What to do: Look through the material below. Copy every line with the string "center" in it.

:::

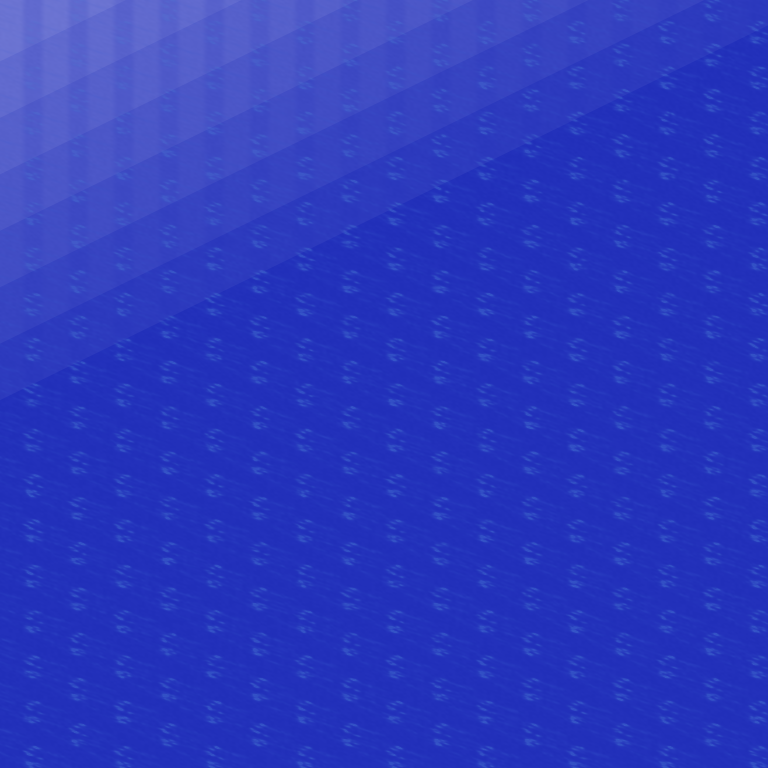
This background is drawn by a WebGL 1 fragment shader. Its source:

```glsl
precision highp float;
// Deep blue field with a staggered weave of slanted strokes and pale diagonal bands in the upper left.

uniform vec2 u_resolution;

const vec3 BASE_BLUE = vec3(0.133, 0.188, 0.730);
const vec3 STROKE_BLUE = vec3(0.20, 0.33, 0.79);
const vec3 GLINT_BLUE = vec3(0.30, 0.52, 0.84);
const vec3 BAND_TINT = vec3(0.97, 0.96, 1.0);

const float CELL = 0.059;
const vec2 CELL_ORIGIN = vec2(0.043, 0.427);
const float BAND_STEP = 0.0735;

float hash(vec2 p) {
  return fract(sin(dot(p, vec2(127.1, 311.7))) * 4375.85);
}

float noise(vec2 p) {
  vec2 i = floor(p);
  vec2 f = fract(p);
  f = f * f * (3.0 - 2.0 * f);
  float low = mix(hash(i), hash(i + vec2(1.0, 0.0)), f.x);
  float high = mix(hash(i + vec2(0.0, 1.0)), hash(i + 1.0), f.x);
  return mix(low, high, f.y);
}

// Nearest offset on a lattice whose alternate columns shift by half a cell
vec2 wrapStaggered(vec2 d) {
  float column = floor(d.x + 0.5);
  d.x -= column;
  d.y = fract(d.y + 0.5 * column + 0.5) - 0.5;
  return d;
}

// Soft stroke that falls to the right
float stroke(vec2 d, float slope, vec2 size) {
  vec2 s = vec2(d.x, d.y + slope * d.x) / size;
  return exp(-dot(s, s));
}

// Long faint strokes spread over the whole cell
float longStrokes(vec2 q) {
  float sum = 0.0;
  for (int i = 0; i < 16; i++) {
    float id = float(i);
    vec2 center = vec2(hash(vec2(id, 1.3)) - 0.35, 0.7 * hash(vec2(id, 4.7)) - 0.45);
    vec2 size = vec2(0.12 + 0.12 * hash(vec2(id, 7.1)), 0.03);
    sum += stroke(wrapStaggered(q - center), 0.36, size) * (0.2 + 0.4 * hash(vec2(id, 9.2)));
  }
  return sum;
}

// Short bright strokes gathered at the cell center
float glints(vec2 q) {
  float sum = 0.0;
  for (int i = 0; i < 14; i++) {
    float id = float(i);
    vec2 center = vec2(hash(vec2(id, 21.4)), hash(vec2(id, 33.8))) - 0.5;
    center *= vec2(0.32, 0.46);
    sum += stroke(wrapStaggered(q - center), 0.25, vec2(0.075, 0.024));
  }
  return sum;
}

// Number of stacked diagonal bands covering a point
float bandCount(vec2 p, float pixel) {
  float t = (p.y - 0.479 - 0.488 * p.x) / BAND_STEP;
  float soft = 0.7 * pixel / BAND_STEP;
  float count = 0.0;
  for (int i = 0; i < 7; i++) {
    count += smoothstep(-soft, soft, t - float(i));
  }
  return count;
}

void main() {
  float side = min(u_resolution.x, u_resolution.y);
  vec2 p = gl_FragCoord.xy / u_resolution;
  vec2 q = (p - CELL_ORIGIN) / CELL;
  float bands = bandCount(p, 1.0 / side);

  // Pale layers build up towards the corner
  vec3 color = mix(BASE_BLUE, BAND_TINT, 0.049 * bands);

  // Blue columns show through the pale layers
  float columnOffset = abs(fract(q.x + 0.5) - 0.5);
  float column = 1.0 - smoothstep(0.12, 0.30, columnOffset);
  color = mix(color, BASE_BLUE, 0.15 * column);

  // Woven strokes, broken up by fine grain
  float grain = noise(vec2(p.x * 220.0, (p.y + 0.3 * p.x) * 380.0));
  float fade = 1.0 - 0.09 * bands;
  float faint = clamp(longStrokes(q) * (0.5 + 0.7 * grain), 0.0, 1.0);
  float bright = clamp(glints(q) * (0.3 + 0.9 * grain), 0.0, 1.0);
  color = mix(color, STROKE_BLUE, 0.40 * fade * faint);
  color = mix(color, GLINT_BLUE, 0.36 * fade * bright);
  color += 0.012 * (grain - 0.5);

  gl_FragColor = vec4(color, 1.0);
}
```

:::

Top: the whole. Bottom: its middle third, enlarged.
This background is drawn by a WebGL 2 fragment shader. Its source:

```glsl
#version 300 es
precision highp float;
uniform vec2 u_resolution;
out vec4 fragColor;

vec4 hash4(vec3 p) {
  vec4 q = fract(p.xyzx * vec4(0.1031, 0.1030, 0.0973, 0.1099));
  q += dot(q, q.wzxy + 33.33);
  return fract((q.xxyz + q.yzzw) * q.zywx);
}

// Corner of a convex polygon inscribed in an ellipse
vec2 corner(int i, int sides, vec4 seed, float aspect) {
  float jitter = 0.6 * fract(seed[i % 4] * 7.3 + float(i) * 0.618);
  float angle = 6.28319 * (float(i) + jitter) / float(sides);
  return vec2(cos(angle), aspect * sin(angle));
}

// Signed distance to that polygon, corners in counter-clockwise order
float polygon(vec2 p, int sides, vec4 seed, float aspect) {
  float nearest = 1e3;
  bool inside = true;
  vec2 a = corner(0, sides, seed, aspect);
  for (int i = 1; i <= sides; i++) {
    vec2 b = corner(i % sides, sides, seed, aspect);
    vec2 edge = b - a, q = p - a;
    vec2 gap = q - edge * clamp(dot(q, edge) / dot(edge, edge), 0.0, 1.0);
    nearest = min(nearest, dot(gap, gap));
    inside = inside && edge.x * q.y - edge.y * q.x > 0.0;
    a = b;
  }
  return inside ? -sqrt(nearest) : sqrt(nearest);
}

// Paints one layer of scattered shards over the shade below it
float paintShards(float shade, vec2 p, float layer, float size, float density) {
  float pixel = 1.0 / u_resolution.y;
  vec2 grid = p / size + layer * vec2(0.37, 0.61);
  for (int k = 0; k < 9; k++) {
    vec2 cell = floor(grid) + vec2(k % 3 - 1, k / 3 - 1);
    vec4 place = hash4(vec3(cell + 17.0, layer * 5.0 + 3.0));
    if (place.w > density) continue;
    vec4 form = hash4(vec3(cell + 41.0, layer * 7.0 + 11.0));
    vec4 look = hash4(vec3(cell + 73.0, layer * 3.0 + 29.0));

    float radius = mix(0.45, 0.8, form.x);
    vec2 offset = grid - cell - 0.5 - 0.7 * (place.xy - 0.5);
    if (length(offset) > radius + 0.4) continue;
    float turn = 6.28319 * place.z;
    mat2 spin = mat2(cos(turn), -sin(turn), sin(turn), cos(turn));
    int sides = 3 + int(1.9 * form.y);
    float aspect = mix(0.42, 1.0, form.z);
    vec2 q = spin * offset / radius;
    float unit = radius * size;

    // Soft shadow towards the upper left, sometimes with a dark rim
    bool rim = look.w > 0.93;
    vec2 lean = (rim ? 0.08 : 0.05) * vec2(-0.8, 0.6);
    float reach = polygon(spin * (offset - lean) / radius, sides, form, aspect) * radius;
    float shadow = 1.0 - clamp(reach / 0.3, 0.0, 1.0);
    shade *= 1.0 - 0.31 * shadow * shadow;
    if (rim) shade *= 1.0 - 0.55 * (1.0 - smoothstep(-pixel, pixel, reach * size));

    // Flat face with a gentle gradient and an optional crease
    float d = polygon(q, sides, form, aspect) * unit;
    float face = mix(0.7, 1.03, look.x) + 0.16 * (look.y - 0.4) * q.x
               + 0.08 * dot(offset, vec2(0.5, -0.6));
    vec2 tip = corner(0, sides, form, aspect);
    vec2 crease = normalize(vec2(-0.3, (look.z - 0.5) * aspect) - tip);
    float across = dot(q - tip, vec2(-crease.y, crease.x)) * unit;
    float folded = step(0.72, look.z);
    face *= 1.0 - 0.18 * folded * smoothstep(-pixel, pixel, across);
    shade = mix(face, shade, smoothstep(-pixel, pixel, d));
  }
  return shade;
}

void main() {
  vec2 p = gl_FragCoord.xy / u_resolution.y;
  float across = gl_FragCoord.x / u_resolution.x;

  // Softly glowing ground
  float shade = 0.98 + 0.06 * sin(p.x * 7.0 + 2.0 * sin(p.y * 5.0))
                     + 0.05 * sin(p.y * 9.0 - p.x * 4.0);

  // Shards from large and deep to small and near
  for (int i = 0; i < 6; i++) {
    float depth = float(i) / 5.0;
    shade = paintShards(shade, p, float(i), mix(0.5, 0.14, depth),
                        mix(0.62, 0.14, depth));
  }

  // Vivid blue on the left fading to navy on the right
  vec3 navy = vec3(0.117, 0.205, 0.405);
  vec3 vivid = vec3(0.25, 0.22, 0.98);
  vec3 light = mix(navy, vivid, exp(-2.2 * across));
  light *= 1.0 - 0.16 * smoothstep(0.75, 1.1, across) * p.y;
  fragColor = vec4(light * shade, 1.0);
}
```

:::

Output of the exercise:
    vec2 center = vec2(hash(vec2(id, 1.3)) - 0.35, 0.7 * hash(vec2(id, 4.7)) - 0.45);
    sum += stroke(wrapStaggered(q - center), 0.36, size) * (0.2 + 0.4 * hash(vec2(id, 9.2)));
// Short bright strokes gathered at the cell center
    vec2 center = vec2(hash(vec2(id, 21.4)), hash(vec2(id, 33.8))) - 0.5;
    center *= vec2(0.32, 0.46);
    sum += stroke(wrapStaggered(q - center), 0.25, vec2(0.075, 0.024));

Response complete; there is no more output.